Problem:
Could you set down every entry exactly as it appears?

┄┄┄┄┄┄

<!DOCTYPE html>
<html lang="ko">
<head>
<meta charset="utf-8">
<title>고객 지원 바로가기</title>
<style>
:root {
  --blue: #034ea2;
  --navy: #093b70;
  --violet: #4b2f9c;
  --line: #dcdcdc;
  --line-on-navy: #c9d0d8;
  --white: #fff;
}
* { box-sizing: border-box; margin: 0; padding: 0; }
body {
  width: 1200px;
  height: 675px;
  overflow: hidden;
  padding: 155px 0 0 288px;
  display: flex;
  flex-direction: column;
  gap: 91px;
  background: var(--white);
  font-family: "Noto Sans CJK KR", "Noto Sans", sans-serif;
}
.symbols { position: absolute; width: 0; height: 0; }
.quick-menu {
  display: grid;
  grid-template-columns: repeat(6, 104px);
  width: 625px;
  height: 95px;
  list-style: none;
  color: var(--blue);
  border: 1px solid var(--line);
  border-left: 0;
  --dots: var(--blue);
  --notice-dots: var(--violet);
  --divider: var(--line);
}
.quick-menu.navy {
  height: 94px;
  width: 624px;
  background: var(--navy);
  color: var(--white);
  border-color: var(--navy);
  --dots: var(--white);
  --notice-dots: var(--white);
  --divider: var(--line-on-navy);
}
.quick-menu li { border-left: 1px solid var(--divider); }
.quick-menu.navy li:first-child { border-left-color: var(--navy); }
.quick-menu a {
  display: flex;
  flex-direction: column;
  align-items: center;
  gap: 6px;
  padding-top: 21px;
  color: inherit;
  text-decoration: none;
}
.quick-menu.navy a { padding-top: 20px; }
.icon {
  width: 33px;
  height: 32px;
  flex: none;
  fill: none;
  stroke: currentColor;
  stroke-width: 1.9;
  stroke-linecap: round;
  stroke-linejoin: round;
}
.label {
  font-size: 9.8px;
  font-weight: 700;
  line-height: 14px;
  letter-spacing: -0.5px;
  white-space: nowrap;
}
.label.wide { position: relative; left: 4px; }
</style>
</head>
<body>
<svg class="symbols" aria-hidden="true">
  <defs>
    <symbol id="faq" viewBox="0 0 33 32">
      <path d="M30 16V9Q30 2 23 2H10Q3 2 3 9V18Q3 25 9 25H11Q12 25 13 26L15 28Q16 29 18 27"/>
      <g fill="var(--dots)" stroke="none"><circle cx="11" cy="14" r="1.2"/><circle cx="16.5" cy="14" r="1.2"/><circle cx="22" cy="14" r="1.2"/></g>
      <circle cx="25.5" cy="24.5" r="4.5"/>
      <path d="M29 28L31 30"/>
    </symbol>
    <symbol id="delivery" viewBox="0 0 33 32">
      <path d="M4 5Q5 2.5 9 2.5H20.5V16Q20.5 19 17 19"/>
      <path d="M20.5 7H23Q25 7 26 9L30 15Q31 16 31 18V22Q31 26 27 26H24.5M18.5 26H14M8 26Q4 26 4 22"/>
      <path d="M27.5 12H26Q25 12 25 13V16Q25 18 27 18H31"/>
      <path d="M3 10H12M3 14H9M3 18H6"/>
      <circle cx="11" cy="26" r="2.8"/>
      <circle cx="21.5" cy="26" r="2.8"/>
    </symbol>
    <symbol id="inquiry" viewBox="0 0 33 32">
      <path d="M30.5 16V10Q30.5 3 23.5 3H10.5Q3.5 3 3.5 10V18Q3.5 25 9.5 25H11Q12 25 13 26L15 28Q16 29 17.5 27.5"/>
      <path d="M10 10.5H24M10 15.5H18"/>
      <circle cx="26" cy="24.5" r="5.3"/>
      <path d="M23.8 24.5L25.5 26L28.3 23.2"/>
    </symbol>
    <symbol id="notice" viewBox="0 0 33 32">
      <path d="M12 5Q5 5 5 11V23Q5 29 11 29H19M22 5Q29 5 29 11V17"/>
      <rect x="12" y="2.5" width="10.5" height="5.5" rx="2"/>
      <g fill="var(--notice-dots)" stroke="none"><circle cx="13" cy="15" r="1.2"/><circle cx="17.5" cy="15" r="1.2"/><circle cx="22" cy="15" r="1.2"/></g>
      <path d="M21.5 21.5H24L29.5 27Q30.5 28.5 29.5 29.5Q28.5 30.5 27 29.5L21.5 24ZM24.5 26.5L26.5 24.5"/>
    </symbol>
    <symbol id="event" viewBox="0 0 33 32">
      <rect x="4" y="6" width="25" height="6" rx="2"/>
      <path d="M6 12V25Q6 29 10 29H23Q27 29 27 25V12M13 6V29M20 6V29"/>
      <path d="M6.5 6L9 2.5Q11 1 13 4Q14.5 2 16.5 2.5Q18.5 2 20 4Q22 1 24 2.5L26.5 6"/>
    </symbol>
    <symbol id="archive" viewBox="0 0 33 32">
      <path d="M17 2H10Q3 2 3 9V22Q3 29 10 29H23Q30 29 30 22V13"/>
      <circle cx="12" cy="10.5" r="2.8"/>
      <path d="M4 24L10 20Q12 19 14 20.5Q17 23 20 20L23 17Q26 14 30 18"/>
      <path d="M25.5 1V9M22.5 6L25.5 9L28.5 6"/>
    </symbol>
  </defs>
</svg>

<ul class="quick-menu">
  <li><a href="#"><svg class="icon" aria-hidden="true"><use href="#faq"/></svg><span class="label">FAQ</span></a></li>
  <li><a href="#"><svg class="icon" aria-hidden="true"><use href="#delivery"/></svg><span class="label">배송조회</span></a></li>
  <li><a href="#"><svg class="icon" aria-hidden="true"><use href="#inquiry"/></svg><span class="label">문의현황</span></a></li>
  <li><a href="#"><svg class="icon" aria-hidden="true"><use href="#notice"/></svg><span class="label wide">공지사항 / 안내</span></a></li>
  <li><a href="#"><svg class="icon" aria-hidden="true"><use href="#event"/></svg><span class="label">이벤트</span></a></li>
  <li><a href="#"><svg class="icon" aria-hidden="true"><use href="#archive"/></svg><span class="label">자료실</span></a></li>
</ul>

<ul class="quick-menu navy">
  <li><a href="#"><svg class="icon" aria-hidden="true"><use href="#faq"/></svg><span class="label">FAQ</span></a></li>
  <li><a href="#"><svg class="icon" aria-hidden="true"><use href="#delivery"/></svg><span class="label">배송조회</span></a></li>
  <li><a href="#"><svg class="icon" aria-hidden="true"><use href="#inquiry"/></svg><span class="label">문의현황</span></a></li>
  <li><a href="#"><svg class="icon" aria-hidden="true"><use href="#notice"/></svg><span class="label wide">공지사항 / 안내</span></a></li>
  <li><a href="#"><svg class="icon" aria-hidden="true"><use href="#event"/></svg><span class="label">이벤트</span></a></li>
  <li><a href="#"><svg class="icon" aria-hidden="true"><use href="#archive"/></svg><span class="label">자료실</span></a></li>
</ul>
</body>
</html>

┄┄┄┄┄┄

Written solution:
<!DOCTYPE html>
<html lang="ko">
<head>
<meta charset="utf-8">
<title>고객 지원 바로가기</title>
<style>
:root {
  --blue: #034ea2;
  --navy: #093b70;
  --violet: #4b2f9c;
  --line: #dcdcdc;
  --line-on-navy: #c9d0d8;
  --white: #fff;
}
* { box-sizing: border-box; margin: 0; padding: 0; }
body {
  width: 1200px;
  height: 675px;
  overflow: hidden;
  padding: 155px 0 0 288px;
  display: flex;
  flex-direction: column;
  gap: 91px;
  background: var(--white);
  font-family: "Noto Sans CJK KR", "Noto Sans", sans-serif;
}
.symbols { position: absolute; width: 0; height: 0; }
.quick-menu {
  display: grid;
  grid-template-columns: repeat(6, 104px);
  width: 625px;
  height: 95px;
  list-style: none;
  color: var(--blue);
  border: 1px solid var(--line);
  border-left: 0;
  --dots: var(--blue);
  --notice-dots: var(--violet);
  --divider: var(--line);
}
.quick-menu.navy {
  height: 94px;
  width: 624px;
  background: var(--navy);
  color: var(--white);
  border-color: var(--navy);
  --dots: var(--white);
  --notice-dots: var(--white);
  --divider: var(--line-on-navy);
}
.quick-menu li { border-left: 1px solid var(--divider); }
.quick-menu.navy li:first-child { border-left-color: var(--navy); }
.quick-menu a {
  display: flex;
  flex-direction: column;
  align-items: center;
  gap: 6px;
  padding-top: 21px;
  color: inherit;
  text-decoration: none;
}
.quick-menu.navy a { padding-top: 20px; }
.icon {
  width: 33px;
  height: 32px;
  flex: none;
  fill: none;
  stroke: currentColor;
  stroke-width: 1.9;
  stroke-linecap: round;
  stroke-linejoin: round;
}
.label {
  font-size: 9.8px;
  font-weight: 700;
  line-height: 14px;
  letter-spacing: -0.5px;
  white-space: nowrap;
}
.label.wide { position: relative; left: 4px; }
</style>
</head>
<body>
<svg class="symbols" aria-hidden="true">
  <defs>
    <symbol id="faq" viewBox="0 0 33 32">
      <path d="M30 16V9Q30 2 23 2H10Q3 2 3 9V18Q3 25 9 25H11Q12 25 13 26L15 28Q16 29 18 27"/>
      <g fill="var(--dots)" stroke="none"><circle cx="11" cy="14" r="1.2"/><circle cx="16.5" cy="14" r="1.2"/><circle cx="22" cy="14" r="1.2"/></g>
      <circle cx="25.5" cy="24.5" r="4.5"/>
      <path d="M29 28L31 30"/>
    </symbol>
    <symbol id="delivery" viewBox="0 0 33 32">
      <path d="M4 5Q5 2.5 9 2.5H20.5V16Q20.5 19 17 19"/>
      <path d="M20.5 7H23Q25 7 26 9L30 15Q31 16 31 18V22Q31 26 27 26H24.5M18.5 26H14M8 26Q4 26 4 22"/>
      <path d="M27.5 12H26Q25 12 25 13V16Q25 18 27 18H31"/>
      <path d="M3 10H12M3 14H9M3 18H6"/>
      <circle cx="11" cy="26" r="2.8"/>
      <circle cx="21.5" cy="26" r="2.8"/>
    </symbol>
    <symbol id="inquiry" viewBox="0 0 33 32">
      <path d="M30.5 16V10Q30.5 3 23.5 3H10.5Q3.5 3 3.5 10V18Q3.5 25 9.5 25H11Q12 25 13 26L15 28Q16 29 17.5 27.5"/>
      <path d="M10 10.5H24M10 15.5H18"/>
      <circle cx="26" cy="24.5" r="5.3"/>
      <path d="M23.8 24.5L25.5 26L28.3 23.2"/>
    </symbol>
    <symbol id="notice" viewBox="0 0 33 32">
      <path d="M12 5Q5 5 5 11V23Q5 29 11 29H19M22 5Q29 5 29 11V17"/>
      <rect x="12" y="2.5" width="10.5" height="5.5" rx="2"/>
      <g fill="var(--notice-dots)" stroke="none"><circle cx="13" cy="15" r="1.2"/><circle cx="17.5" cy="15" r="1.2"/><circle cx="22" cy="15" r="1.2"/></g>
      <path d="M21.5 21.5H24L29.5 27Q30.5 28.5 29.5 29.5Q28.5 30.5 27 29.5L21.5 24ZM24.5 26.5L26.5 24.5"/>
    </symbol>
    <symbol id="event" viewBox="0 0 33 32">
      <rect x="4" y="6" width="25" height="6" rx="2"/>
      <path d="M6 12V25Q6 29 10 29H23Q27 29 27 25V12M13 6V29M20 6V29"/>
      <path d="M6.5 6L9 2.5Q11 1 13 4Q14.5 2 16.5 2.5Q18.5 2 20 4Q22 1 24 2.5L26.5 6"/>
    </symbol>
    <symbol id="archive" viewBox="0 0 33 32">
      <path d="M17 2H10Q3 2 3 9V22Q3 29 10 29H23Q30 29 30 22V13"/>
      <circle cx="12" cy="10.5" r="2.8"/>
      <path d="M4 24L10 20Q12 19 14 20.5Q17 23 20 20L23 17Q26 14 30 18"/>
      <path d="M25.5 1V9M22.5 6L25.5 9L28.5 6"/>
    </symbol>
  </defs>
</svg>

<ul class="quick-menu">
  <li><a href="#"><svg class="icon" aria-hidden="true"><use href="#faq"/></svg><span class="label">FAQ</span></a></li>
  <li><a href="#"><svg class="icon" aria-hidden="true"><use href="#delivery"/></svg><span class="label">배송조회</span></a></li>
  <li><a href="#"><svg class="icon" aria-hidden="true"><use href="#inquiry"/></svg><span class="label">문의현황</span></a></li>
  <li><a href="#"><svg class="icon" aria-hidden="true"><use href="#notice"/></svg><span class="label wide">공지사항 / 안내</span></a></li>
  <li><a href="#"><svg class="icon" aria-hidden="true"><use href="#event"/></svg><span class="label">이벤트</span></a></li>
  <li><a href="#"><svg class="icon" aria-hidden="true"><use href="#archive"/></svg><span class="label">자료실</span></a></li>
</ul>

<ul class="quick-menu navy">
  <li><a href="#"><svg class="icon" aria-hidden="true"><use href="#faq"/></svg><span class="label">FAQ</span></a></li>
  <li><a href="#"><svg class="icon" aria-hidden="true"><use href="#delivery"/></svg><span class="label">배송조회</span></a></li>
  <li><a href="#"><svg class="icon" aria-hidden="true"><use href="#inquiry"/></svg><span class="label">문의현황</span></a></li>
  <li><a href="#"><svg class="icon" aria-hidden="true"><use href="#notice"/></svg><span class="label wide">공지사항 / 안내</span></a></li>
  <li><a href="#"><svg class="icon" aria-hidden="true"><use href="#event"/></svg><span class="label">이벤트</span></a></li>
  <li><a href="#"><svg class="icon" aria-hidden="true"><use href="#archive"/></svg><span class="label">자료실</span></a></li>
</ul>
</body>
</html>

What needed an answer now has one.